Yesterday we met Johnny Eric Williams, a sociology professor at Trinity College in Hartford who in June posted some virulently anti-white comments online.
Who is Johnny Eric Williams? His bio has been scrubbed from the Trinity College website, but according to a bio at the Springfield Institute, where he is a member of the board of directors, he received an B.A. from Ouachita Baptist University in 1984, an M.A. from the University of Arkansas in 1986, and another M.A. (1990) and a Ph.D. (in 1995) from Brandeis. Williams’s book African-American Religion and the Civil Rights Movement in Arkansas was published by the University Press of Mississippi in 2003, and he’s written for “media outlets such as Black Agenda Report, Racism Review, CounterPunch, Ctnewsjunkie.com and The Mark News (Toronto, Canada).”
Let’s just say that that’s a pretty unimpressive CV. Eleven years from B.A. to a Ph.D. in sociology?
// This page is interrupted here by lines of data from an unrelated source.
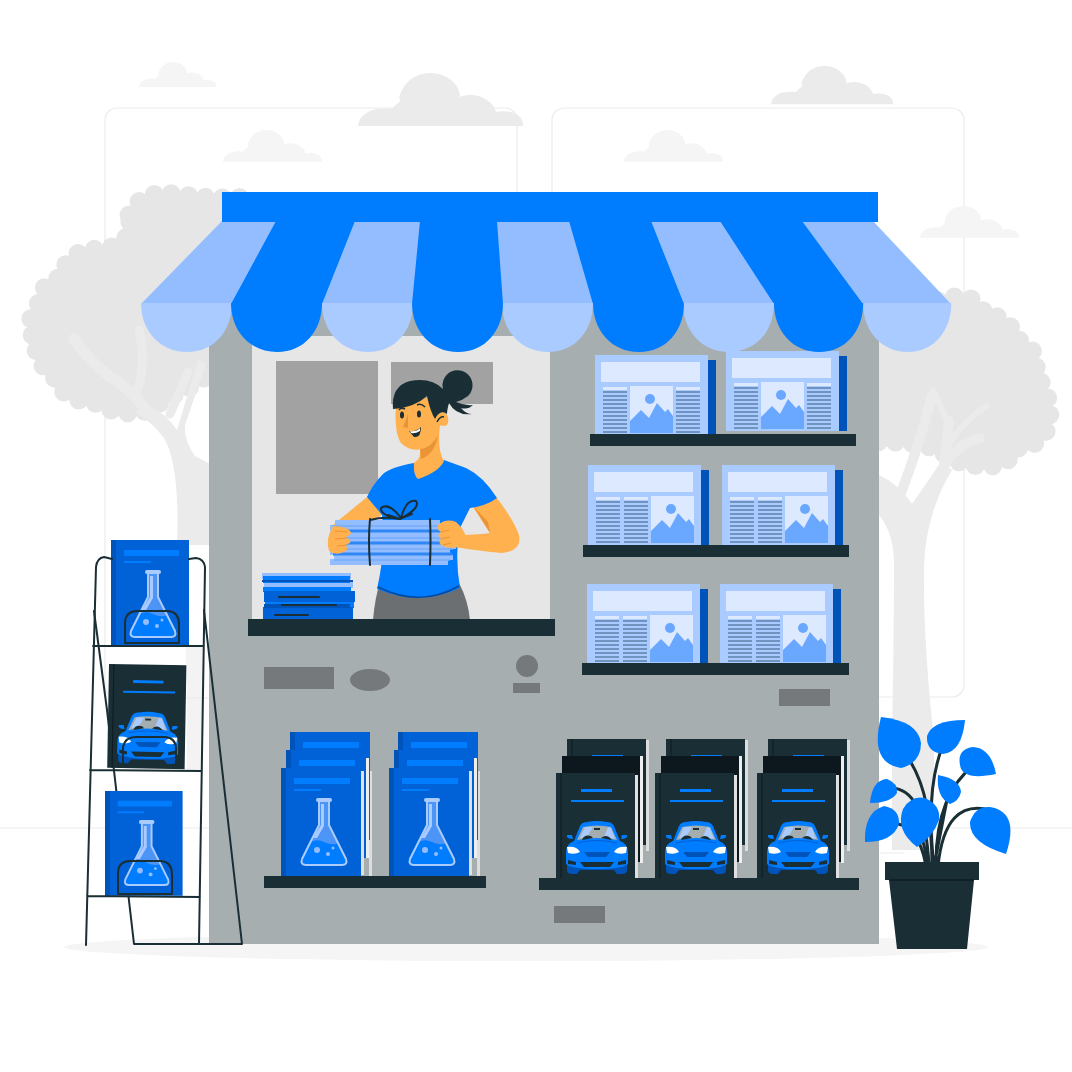
<!DOCTYPE html>
<html lang="en">
<head>
<meta charset="utf-8">
<title>Newsstand</title>
<style>
:root{--blue:#007cff;--cover:#0062d6;--deep:#0053b8;--sky:#94bdff;--pale:#aacbff;--paper:#dde9ff;--mid:#6aa7ff;--ink:#1a2e35;--wall:#a6aeb0;--tag:#75797c;--room:#e6e6e6;--poster:#a2a2a2;--skin:#ffb04f;--shade:#eb9436;--leaf:#e6e6e6;--bark:#ebebeb;--mist:#f5f5f5}
html,body{margin:0;background:#fff;overflow:hidden}
svg{display:block;width:1072px;height:1072px}
.blue{fill:var(--blue)}.cover{fill:var(--cover)}.deep{fill:var(--deep)}.sky{fill:var(--sky)}.pale{fill:var(--pale)}.paper{fill:var(--paper)}.mid{fill:var(--mid)}.ink{fill:var(--ink)}.wall{fill:var(--wall)}.tag{fill:var(--tag)}.skin{fill:var(--skin)}.shade{fill:var(--shade)}.mist{fill:var(--mist)}.bark{fill:var(--bark)}
.canopy{fill:var(--leaf);stroke:var(--leaf);stroke-width:19;stroke-linecap:round;stroke-dasharray:0 17}
.branch{fill:none;stroke:var(--bark);stroke-linecap:round}
.frame{fill:none;stroke:#ebebeb;stroke-width:1.2}
.wire{fill:none;stroke:var(--ink);stroke-width:2;stroke-linecap:round;stroke-linejoin:round}
.print{fill:none;stroke:#375a80;stroke-width:1}
.stem{fill:none;stroke:var(--ink);stroke-width:3}
</style>
</head>
<body>
<svg viewBox="0 0 1072 1072" role="img" aria-label="A newsstand seller holding a bundle of newspapers">
<defs>
  <path id="cloud" d="M0 53C2 40 14 34 34 36C40 28 44 30 41 24C46 8 58 0 72 0C90 0 102 12 102 24C118 18 135 27 138 39C152 36 166 41 165 53Z"/>
  <path id="column" class="print" d="M0 0H24M0 4H24M0 8H24M0 12H24M0 16H24M0 20H24M0 24H24M0 28H24M0 32H24M0 36H24M0 40H24"/>
  <g id="picture">
    <rect class="paper" width="43" height="47"/>
    <circle class="mid" cx="20" cy="13" r="5"/>
    <path class="mid" d="M0 47V35L11 24L19 32L27 17L35 26L38 23L43 30V47Z"/>
  </g>
  <g id="paper-centre">
    <rect class="deep" x="20" y="5" width="101" height="75"/>
    <rect class="pale" width="113" height="80"/>
    <rect class="paper" x="6" y="7" width="99" height="20"/>
    <path class="paper" d="M8 32H32V35H8ZM81 32H105V35H81Z"/>
    <use href="#column" x="8" y="37"/><use href="#column" x="81" y="37"/>
    <use href="#picture" x="35" y="31"/>
  </g>
  <g id="paper-side">
    <rect class="deep" x="20" y="5" width="101" height="75"/>
    <rect class="pale" width="113" height="80"/>
    <rect class="paper" x="6" y="7" width="99" height="20"/>
    <path class="paper" d="M8 32H32V35H8ZM36 32H60V35H36Z"/>
    <use href="#column" x="8" y="37"/><use href="#column" x="36" y="37"/>
    <use href="#picture" x="63" y="31"/>
  </g>
  <g id="flask">
    <path d="M-5 0V25L-22 59Q-24 65-18 65H18Q24 65 22 59L5 25V0Z" fill="#4c94f5"/>
    <path class="blue" d="M-15 43Q-8 38 0 42T15 43L22 59Q23 64 18 64H-18Q-23 64-22 59Z"/>
    <path d="M-5 2V25L-22 59Q-24 65-18 65H18Q24 65 22 59L5 25V2" fill="none" stroke="#aacbff" stroke-width="2"/>
    <rect class="pale" x="-8" y="-2" width="16" height="4" rx="2"/>
    <path class="pale" d="M-3 4H0V26L-7 38H-11L-3 25Z"/>
    <g class="sky"><circle cx="-7" cy="50" r="3"/><circle cx="4" cy="54" r="2"/><circle cx="9" cy="48" r="1.5"/></g>
  </g>
  <g id="science-cover">
    <rect class="cover" width="80" height="108"/>
    <rect class="deep" width="5" height="108"/>
    <path class="blue" d="M13 10H69V16H13ZM13 21H40V23H13Z"/>
  </g>
  <g id="science-book"><use href="#science-cover"/><use href="#flask" x="43" y="32"/></g>
  <g id="science-stack">
    <path d="M88 3H91V108H88Z" fill="#ddd"/><use href="#science-cover" x="9" y="-36"/>
    <path d="M85-10H88V90H85Z" fill="#eee"/><use href="#science-cover" x="5" y="-18"/>
    <path d="M80 3H83V107H80Z" fill="#e0e0e0"/><use href="#science-book"/>
  </g>
  <g id="car">
    <path class="deep" d="M-30 19H30V25Q30 29 25 29H20L17 25H-17L-20 29H-25Q-30 29-30 25Z"/>
    <path class="blue" d="M-23-4L-17-19Q-15-23-10-23Q0-25 10-23Q15-23 17-19L23-4Q31-1 31 7V19Q25 24 0 24T-31 19V7Q-31-1-23-4Z"/>
    <path d="M-20-5L-14-18Q0-21 14-18L20-5Q0-9-20-5Z" fill="#a4adb0"/>
    <path class="pale" d="M-17-7L-12-18H-4L-10-8ZM7-8L11-18L14-17L18-6Z"/>
    <path class="ink" d="M-15-5Q-13-11-6-9L-4-7ZM4-7Q10-12 15-5ZM-3-17H3V-15H-3Z"/>
    <path class="blue" d="M-25-10H-30Q-31-6-24-6ZM25-10H30Q31-6 24-6Z"/>
    <path d="M-30 2Q-20 1-17 7Q-22 10-29 8ZM30 2Q20 1 17 7Q22 10 29 8Z" fill="#fff"/>
    <path class="deep" d="M-13 7H13L9 12H-9Z"/><path class="ink" d="M-17 17H17L13 22H-13ZM-29 15L-21 17V20L-29 19ZM29 15L21 17V20L29 19Z"/>
    <path d="M-20-2Q0-7 20-2" fill="none" stroke="#0062d6"/>
  </g>
  <g id="car-cover">
    <rect class="ink" width="79" height="106"/><path d="M5 0V106" stroke="#0e1b20"/>
    <path class="blue" d="M25 16H56V19H25ZM15 27H68V29H15Z"/>
  </g>
  <g id="car-book"><use href="#car-cover"/><use href="#car" x="41" y="72"/></g>
  <g id="car-stack">
    <path d="M90-33H93V78H90Z" fill="#ddd"/><use href="#car-cover" x="11" y="-34"/>
    <path d="M84-17H87V90H84Z" fill="#eee"/><rect x="6" y="-17" width="78" height="106" fill="#0c181d"/>
    <path d="M79 2H82V106H79Z" fill="#e0e0e0"/><use href="#car-book"/>
  </g>
  <path id="scallop" d="M0 0H91C91 28 73 49 46 49S0 28 0 0Z"/>
</defs>

<g id="backdrop">
  <rect class="frame" x="105" y="108" width="412" height="590" rx="12"/>
  <rect class="frame" x="552" y="108" width="412" height="589" rx="12"/>
  <path class="frame" d="M0 828H1072M880 853H904"/>
  <g fill="#ebebeb"><use href="#cloud" x="358" y="73"/><use href="#cloud" transform="translate(771 66) scale(.74 .72)"/></g>
  <g class="mist"><use href="#cloud" transform="translate(139 62) scale(.47)"/><use href="#cloud" transform="translate(223 130) scale(.6)"/><use href="#cloud" transform="translate(624 130) scale(.6)"/><use href="#cloud" transform="translate(920 206) scale(.6)"/></g>
  <ellipse class="mist" cx="526" cy="947" rx="462" ry="14"/>
</g>

<g id="left-tree">
  <path class="canopy" d="M129 215Q140 190 175 194Q215 200 245 197L260 260V345Q222 362 195 385Q165 398 150 410Q120 418 95 403Q60 400 54 376Q32 360 37 342Q22 325 38 307Q40 282 62 277Q65 250 100 249Q135 246 129 215Z"/>
  <path class="bark" d="M177 545Q180 465 164 438Q152 422 135 412L146 404Q167 414 177 430L198 360L206 364L185 425Q184 442 195 456L212 465V545Z"/>
  <path class="branch" stroke-width="11" d="M146 410Q130 388 108 375Q88 360 74 339"/>
  <path class="branch" stroke-width="9" d="M136 395Q147 365 139 330M170 414L188 372"/>
</g>
<g id="right-tree">
  <path class="canopy" d="M870 300Q930 305 945 299Q975 290 985 315Q1010 315 1015 338Q1042 350 1035 373Q1055 400 1048 427Q1040 448 1015 448Q1010 468 982 466Q955 465 940 450Q910 440 870 442Z"/>
  <path class="bark" d="M879 475Q899 484 912 504L941 462L952 470Q925 515 924 568Q923 640 934 740V850H892V740Q894 630 894 560Q893 532 879 515Z"/>
  <path class="branch" stroke-width="10" d="M943 468Q955 445 980 438M944 465L949 421M901 493Q921 440 932 395"/>
  <path class="branch" stroke-width="6" d="M948 445Q965 420 986 406M949 425L933 390"/>
</g>

<g id="kiosk">
  <rect class="wall" x="209" y="300" width="670" height="644"/>
  <rect x="252" y="336" width="298" height="284" fill="var(--room)"/>
  <path d="M276 361H378V494H276ZM391 362H493V404H391Z" fill="var(--poster)"/>
  <g class="tag"><path d="M264 667H334V689H264ZM513 683H540V693H513ZM779 689H830V706H779ZM554 906H605V923H554Z"/><ellipse cx="370" cy="680" rx="20" ry="11"/><circle cx="527" cy="666" r="11"/></g>
</g>

<g id="seller">
  <path d="M373 620Q375 597 380 583H459Q468 600 470 620Z" fill="#6b6f71"/>
  <path class="skin" d="M367 497L333 525Q330 535 343 540L386 512ZM496 497Q514 520 519 535Q522 551 502 553Q480 551 455 547L456 535Q475 535 490 533L473 507Z"/>
  <path class="shade" d="M474 507L490 533L488 522Z"/>
  <path class="blue" d="M414 463Q391 467 383 474Q373 484 367 497L382 515Q386 550 377 589Q420 607 460 588Q455 560 459 530L470 508Q486 506 497 498Q483 476 466 468L444 460Z"/>
  <path d="M378 587Q420 608 459 586" fill="none" stroke="#00499f" stroke-width="1.5"/>
  <path class="skin" d="M420 447Q422 458 414 463Q413 475 418 479Q439 472 444 461Q437 450 440 425H420Z"/>
  <path class="shade" d="M420 449Q433 446 438 435Q435 454 421 459Z"/>
  <path class="skin" d="M396 405Q394 433 401 443Q411 453 425 448Q437 443 439 425Q450 429 448 417Q445 410 437 414L430 397Z"/>
  <path class="ink" d="M393 409Q391 386 410 381Q431 377 443 389A15 15 0 1 1 468 396Q463 400 456 402Q465 406 473 405Q468 410 461 408Q466 414 472 414Q456 416 449 403Q447 410 447 414Q440 409 435 419Q430 411 427 396Q414 408 393 409Z"/>
  <g class="ink"><ellipse cx="402" cy="415" rx="2" ry="3.5"/><ellipse cx="419" cy="414" rx="2" ry="3.5"/></g>
  <path d="M399 410Q401 407 405 409M417 405Q421 403 425 407M437 422Q440 416 444 417" fill="none" stroke="#1a2e35" stroke-width="1.5"/>
  <path class="shade" d="M408 414L403 427L408 428Z"/>
  <path class="ink" d="M409 431Q416 432 421 427Q421 438 414 437Z"/><path d="M410 431Q416 432 420 428V431Q415 434 411 433Z" fill="#fff"/>
  <g id="bundle">
    <path class="sky" d="M335 520H440V526H335ZM330 525H445V531H330ZM338 531H447V537H338ZM335 537H449V543H335ZM340 543H456V549H340ZM330 549H450V555H330ZM334 555H453V560H334ZM330 559H448V565H330Z"/>
    <path d="M332 531H446M337 543H450M333 554H452" stroke="#2f86f5" stroke-width="3"/>
    <path d="M332 526H445M338 538H448M340 549H453M334 560H450" stroke="#76acfb" stroke-width="1.5"/>
    <path class="wire" d="M370 519Q368 540 370 565M430 519Q431 540 430 565M370 520Q385 516 399 519L412 514M399 519Q380 515 381 508Q389 502 401 518Q406 499 416 501Q421 508 400 519L388 515"/>
  </g>
  <path class="skin" d="M333 526Q347 526 351 532Q351 536 345 537Q352 539 350 543L345 545Q350 549 344 552Q335 556 329 551Q325 540 333 526ZM438 525Q446 518 456 522Q464 529 466 537L461 547Q448 549 443 546Q437 543 441 539Q436 535 441 532Q436 529 438 525Z"/>
  <path d="M335 531L347 532M335 539L347 538M337 546L347 545M441 532L449 530M441 539L450 537M443 545L451 543" fill="none" stroke="#eb9436"/>
</g>

<g id="counter">
  <path class="sky" d="M262 573H351V579H262ZM264 582H353V588H264Z"/>
  <path class="blue" d="M263 576H350V583H263ZM263 587H351V592H263ZM265 600H354V608H265Z"/>
  <path class="cover" d="M264 591H355V602H264ZM263 607H353V619H263Z"/>
  <path class="deep" d="M262 580H353V582H262ZM264 604H350V608H264Z"/>
  <path class="wire" d="M279 597H319M282 605H336M275 615H308"/>
  <rect class="ink" x="248" y="619" width="307" height="17"/>
</g>

<g id="newspaper-shelves">
  <use href="#paper-centre" x="595" y="355"/><use href="#paper-centre" x="726" y="351"/>
  <use href="#paper-side" x="588" y="465"/><use href="#paper-side" x="722" y="465"/>
  <use href="#paper-side" x="587" y="584"/><use href="#paper-side" x="720" y="584"/>
  <path class="ink" d="M590 434H856V446H590ZM583 545H849V557H583ZM582 663H849V675H582Z"/>
</g>

<g id="book-shelves">
  <use href="#science-stack" x="281" y="768"/><use href="#science-stack" x="389" y="768"/>
  <use href="#car-stack" x="556" y="773"/><use href="#car-stack" x="655" y="773"/><use href="#car-stack" x="757" y="773"/>
  <path class="ink" d="M264 876H486V888H264ZM539 878H859V890H539Z"/>
</g>

<g id="awning">
  <path class="sky" d="M222 221H873L951 304H141Z"/>
  <path class="blue" d="M276 221H355L322 304H231ZM420 221H497L503 304H412ZM569 221H651L684 304H593ZM720 221H802L863 304H774Z"/>
  <g class="pale"><use href="#scallop" x="141" y="303"/><use href="#scallop" x="322" y="303"/><use href="#scallop" x="502" y="303"/><use href="#scallop" x="683" y="303"/><use href="#scallop" transform="translate(863 303) scale(.97 1)"/></g>
  <g class="blue"><use href="#scallop" x="231" y="303"/><use href="#scallop" x="412" y="303"/><use href="#scallop" x="593" y="303"/><use href="#scallop" transform="translate(774 303) scale(.98 1)"/></g>
  <rect class="blue" x="222" y="192" width="656" height="30"/>
</g>

<g id="book-rack">
  <path d="M186 646H202V664H186ZM187 664H203V771H187Z" fill="#e8e8e8" opacity=".5"/>
  <path class="wire" d="M94 611L107 710L134 944H242L204 610"/>
  <g transform="translate(111 540)"><rect class="cover" width="78" height="105"/><rect class="deep" width="5" height="105"/><path class="blue" d="M13 10H68V16H13ZM13 21H40V23H13Z"/><use href="#flask" x="42" y="32"/></g>
  <use href="#car-book" transform="translate(109 664) rotate(1) scale(.98)"/>
  <use href="#science-book" transform="translate(105 791) scale(.97)"/>
  <path class="wire" d="M86 945L96 567Q97 558 104 557L112 559M189 559L196 558Q204 559 205 567L199 943M93 646H203M90 770L201 771M87 896L200 897M125 643V622Q126 611 137 611H168Q179 612 179 624V643ZM123 767V747Q125 737 136 737H165Q176 738 176 749V767ZM118 894V872Q119 861 130 861H161Q172 862 172 874V894Z"/>
</g>

<g id="potted-plant">
  <path class="stem" d="M932 866Q932 790 906 755M934 866Q925 790 943 745M936 866Q935 795 975 764M929 866Q925 785 888 788M938 866Q945 798 990 810M929 866L919 825M934 866L948 795M926 866Q918 820 886 823"/>
  <g class="blue">
    <path d="M881 717Q918 721 921 743Q921 763 901 768Q869 763 881 717Z"/>
    <path d="M965 720Q962 752 943 754Q926 752 927 736Q932 720 965 720Z"/>
    <path d="M996 774Q962 781 960 765Q957 749 973 747Q991 748 996 774Z"/>
    <path d="M870 803Q872 780 887 779Q898 783 897 793Q891 803 870 803Z"/>
    <path d="M938 775Q960 779 961 792Q959 801 950 804Q936 797 938 775Z"/>
    <path d="M865 842Q864 812 884 806Q900 809 899 824Q893 842 865 842Z"/>
    <path d="M917 847Q895 830 903 809Q911 795 925 798Q941 805 939 820Q933 837 917 847Z"/>
    <path d="M1006 854Q969 843 970 822Q975 806 990 807Q1020 812 1006 854Z"/>
  </g>
  <path class="ink" d="M885 862H979V880H974L967 949H897L889 880H885Z"/><path d="M889 880H974" stroke="#0e1b20" stroke-width="1.5"/>
</g>
</svg>
</body>
</html>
One book, published by a decidedly minor university press? A handful of articles posted at radical websites? Not a single publication in a serious scholarly journal?
Briefly put, Williams doesn’t seem to have left much of a mark on the world prior to the current controversy. We did manage to track down an account of a previous controversy in which he figured. In 2008, an anonymous blogger wrote about being a guest lecturer at Trinity “some years” earlier. During the time the blogger was at Trinity, a controversy erupted there over a racist remark that appeared on a campus-related website. The blogger recalled that Williams, an “oh-so-PC prof,” took the lead in organizing a protest. Williams claimed, according to the blogger,
that because he is black “I’m uncomfortable all the the time on this goddamned campus.” To prove how uncomfortable he feels he referred to a handful of minor incidents over a 13 year period. There was some racist graffiti left on a tennis court, rude messages written outside some dorm rooms and students in Halloween costume which Williams found offensive. None of this comes close to a real violation of rights. But apparently it is enough for Prof. Williams to feel uncomfortable “all the time.”
The blogger noted that Williams, at the time, was teaching a course entitled “Race, Racism & Democracy,” which examined “ethnicity and race as reactionary and revolutionary ideologies,” and another course, “Race and Ethnicity,” in which he discussed “persistent and perpetual forms of racial oppression” and illuminated how “the structure and process of politics govern…the everyday lives of oppressed racial groups in capitalist democracies.”
What emerged from the blogger’s recollections of Williams was a portrait of a classic race hustler. (Incidentally, the blogger noted that the online racist comment that had triggered the campus controversy turned out – as is so often the case in such situations – to have been the work of a black student – who claimed that she had posted the comment in order “to ‘test’ the real racial feelings on campus.”)
We’ve found out a bit more about Williams. We’ll get to that tomorrow.